I’m sure I have mentioned before that I love to read books set in places that I visit but sometimes reading about familiar places does more than just enhance your reading pleasure. In fact, in the case of Linda Green’s latest novel, it completely freaked me out at points. Of course, as I shall explain, that is down to my own experiences as much as it is the story itself.
The plot, in brief, concerns a busy young mum who loses her child while playing hide and seek in a local park. Every parent’s worst nightmare is explored in detail – the anger, disbelief and panic when realisation hits; the actions of the police, the public and the press; the false alarms and the sleepless nights. Interestingly, and this could be a spoiler but it becomes apparant a short way into the book, that in a Columbo-like way we see the story both from the point of view of the missing girl’s family and from that of the person who has her.
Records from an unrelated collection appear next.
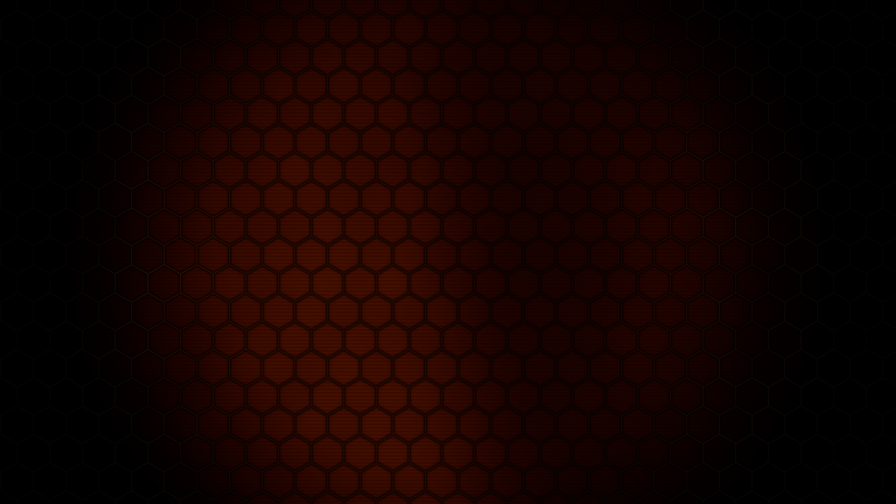
A WebGL 1 fragment shader for this pattern:

```glsl
precision highp float;
// Dark honeycomb panel with fine scan lines, lit by a red ember glow.

uniform vec2 u_resolution;

const float CELL_WIDTH = 0.0648;              // in canvas heights
const vec2 GRID_ORIGIN = vec2(-0.0123, -0.0062);
const float STRIPES = 144.0;
const float TAU = 6.2831853;

float hash(vec2 p) {
  return fract(sin(dot(p, vec2(127.1, 311.7))) * 43758.5);
}

vec2 gradient(vec2 corner) {
  float angle = TAU * hash(corner);
  return vec2(cos(angle), sin(angle));
}

float gradientNoise(vec2 p) {
  vec2 i = floor(p);
  vec2 f = fract(p);
  vec2 u = f * f * f * (f * (f * 6.0 - 15.0) + 10.0);
  vec2 e = vec2(1.0, 0.0);
  float a = dot(gradient(i), f);
  float b = dot(gradient(i + e.xy), f - e.xy);
  float c = dot(gradient(i + e.yx), f - e.yx);
  float d = dot(gradient(i + e.xx), f - e.xx);
  return mix(mix(a, b, u.x), mix(c, d, u.x), u.y);
}

// Offset from the nearest centre of a pointy-top hexagon grid of unit width.
vec2 hexOffset(vec2 p) {
  vec2 period = vec2(1.0, 1.7320508);
  vec2 a = mod(p + 0.5 * period, period) - 0.5 * period;
  vec2 b = mod(p, period) - 0.5 * period;
  return dot(a, a) < dot(b, b) ? a : b;
}

// Distance inwards from the border of a hexagon of unit width.
float hexEdge(vec2 p) {
  p = abs(p);
  return 0.5 - max(p.x, dot(p, vec2(0.5, 0.8660254)));
}

float stroke(float dist, float halfWidth, float blur) {
  return 1.0 - smoothstep(halfWidth - blur, halfWidth + blur, dist);
}

float bump(float x, float centre, float width) {
  float t = (x - centre) / width;
  return exp(-t * t);
}

float vignette(vec2 p) {
  return 1.0 - smoothstep(0.5, 1.0, length(p / vec2(0.80, 0.77)));
}

// Red level: a broad left glow with a steep right side, and a faint right one.
float emberLight(vec2 p) {
  float lean = p.x + 0.12 * p.y;
  float left = bump(lean, -0.22, 0.42) * (1.0 - smoothstep(-0.12, 0.18, lean));
  left *= 1.0 - 0.5 * smoothstep(-0.1, 0.5, p.y);
  float right = bump(p.x, 0.46, 0.16) * bump(p.y, 0.0, 0.4);
  return vignette(p) * (0.092 + 0.15 * left + 0.035 * right);
}

// Hotter light leans towards orange.
vec3 emberColor(float level) {
  return vec3(level, 0.85 * level * level, 0.0);
}

void main() {
  float pixel = 1.0 / u_resolution.y;
  vec2 p = (gl_FragCoord.xy - 0.5 * u_resolution) * pixel;

  // Honeycomb cells
  vec2 grid = (p - GRID_ORIGIN) / CELL_WIDTH;
  vec2 local = hexOffset(grid);
  vec2 cell = floor((grid - local) * vec2(2.0, 1.1547005) + 0.5);
  float edge = hexEdge(local) * CELL_WIDTH;

  // Scan lines and slight unevenness between cells
  float stripe = sin(TAU * STRIPES * gl_FragCoord.y * pixel);
  float wear = gradientNoise(p * 9.0);
  float level = emberLight(p);
  float face = level * (1.0 + 0.10 * stripe + 0.08 * wear);
  face *= 0.97 + 0.06 * hash(cell);
  face *= 1.0 - 0.15 * smoothstep(0.3, 0.6, length(local));
  vec3 color = emberColor(face);

  // Soft dark grooves with a thin worn highlight along the middle
  color *= 1.0 - 0.6 * stroke(edge, 0.0038, max(0.0025, 0.7 * pixel));
  float side = bump(abs(p.x), 0.54, 0.17) * bump(p.y, 0.0, 0.4);
  float shine = 0.018 + 0.2 * level + 0.045 * side * (0.8 + wear);
  vec3 metal = mix(vec3(1.0, 0.75, 0.4), vec3(1.0, 0.35, 0.15), vignette(p));
  color += metal * shine * stroke(edge, 0.0012, 0.6 * pixel);

  gl_FragColor = vec4(color, 1.0);
}
```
The book explores the way families work – real families in a very real world. Everyone is there – parents, children, grandparents and even the in-laws – and we see the parent-child relationship from both sides (and at many ages from pre-school to adult). What make it stand out among psychological thrillers, currently a hugely popular genre, in that what keeps you gripped isn’t action, violence or perversion but characters who are painfully real, with realistic flaws and fears.
So. Where does my experience come into it? Not from experience of motherhood or loss – I don’t have any children – but from the setting. This book is set in Halifax, a town I frequently walk to from my home on a day off, and, more specifically, the key events take place in and around a local park which I know really well. I have visited the park, the butterfly house and even the ice-cream van and I could envisage the setting for so many of the events in the novel. Of course, this should just be interesting to me as a familiar place but I do get a hint of something darker. The child in this story is a bright, forthright four year old looking forward to her first day of school – and I can’t help but think of the child of good friends who I have spent happy hours with in this particular park. She’s four. And looking forward to starting school…This is a book which can make a non-parent really understand what motherhood can be like.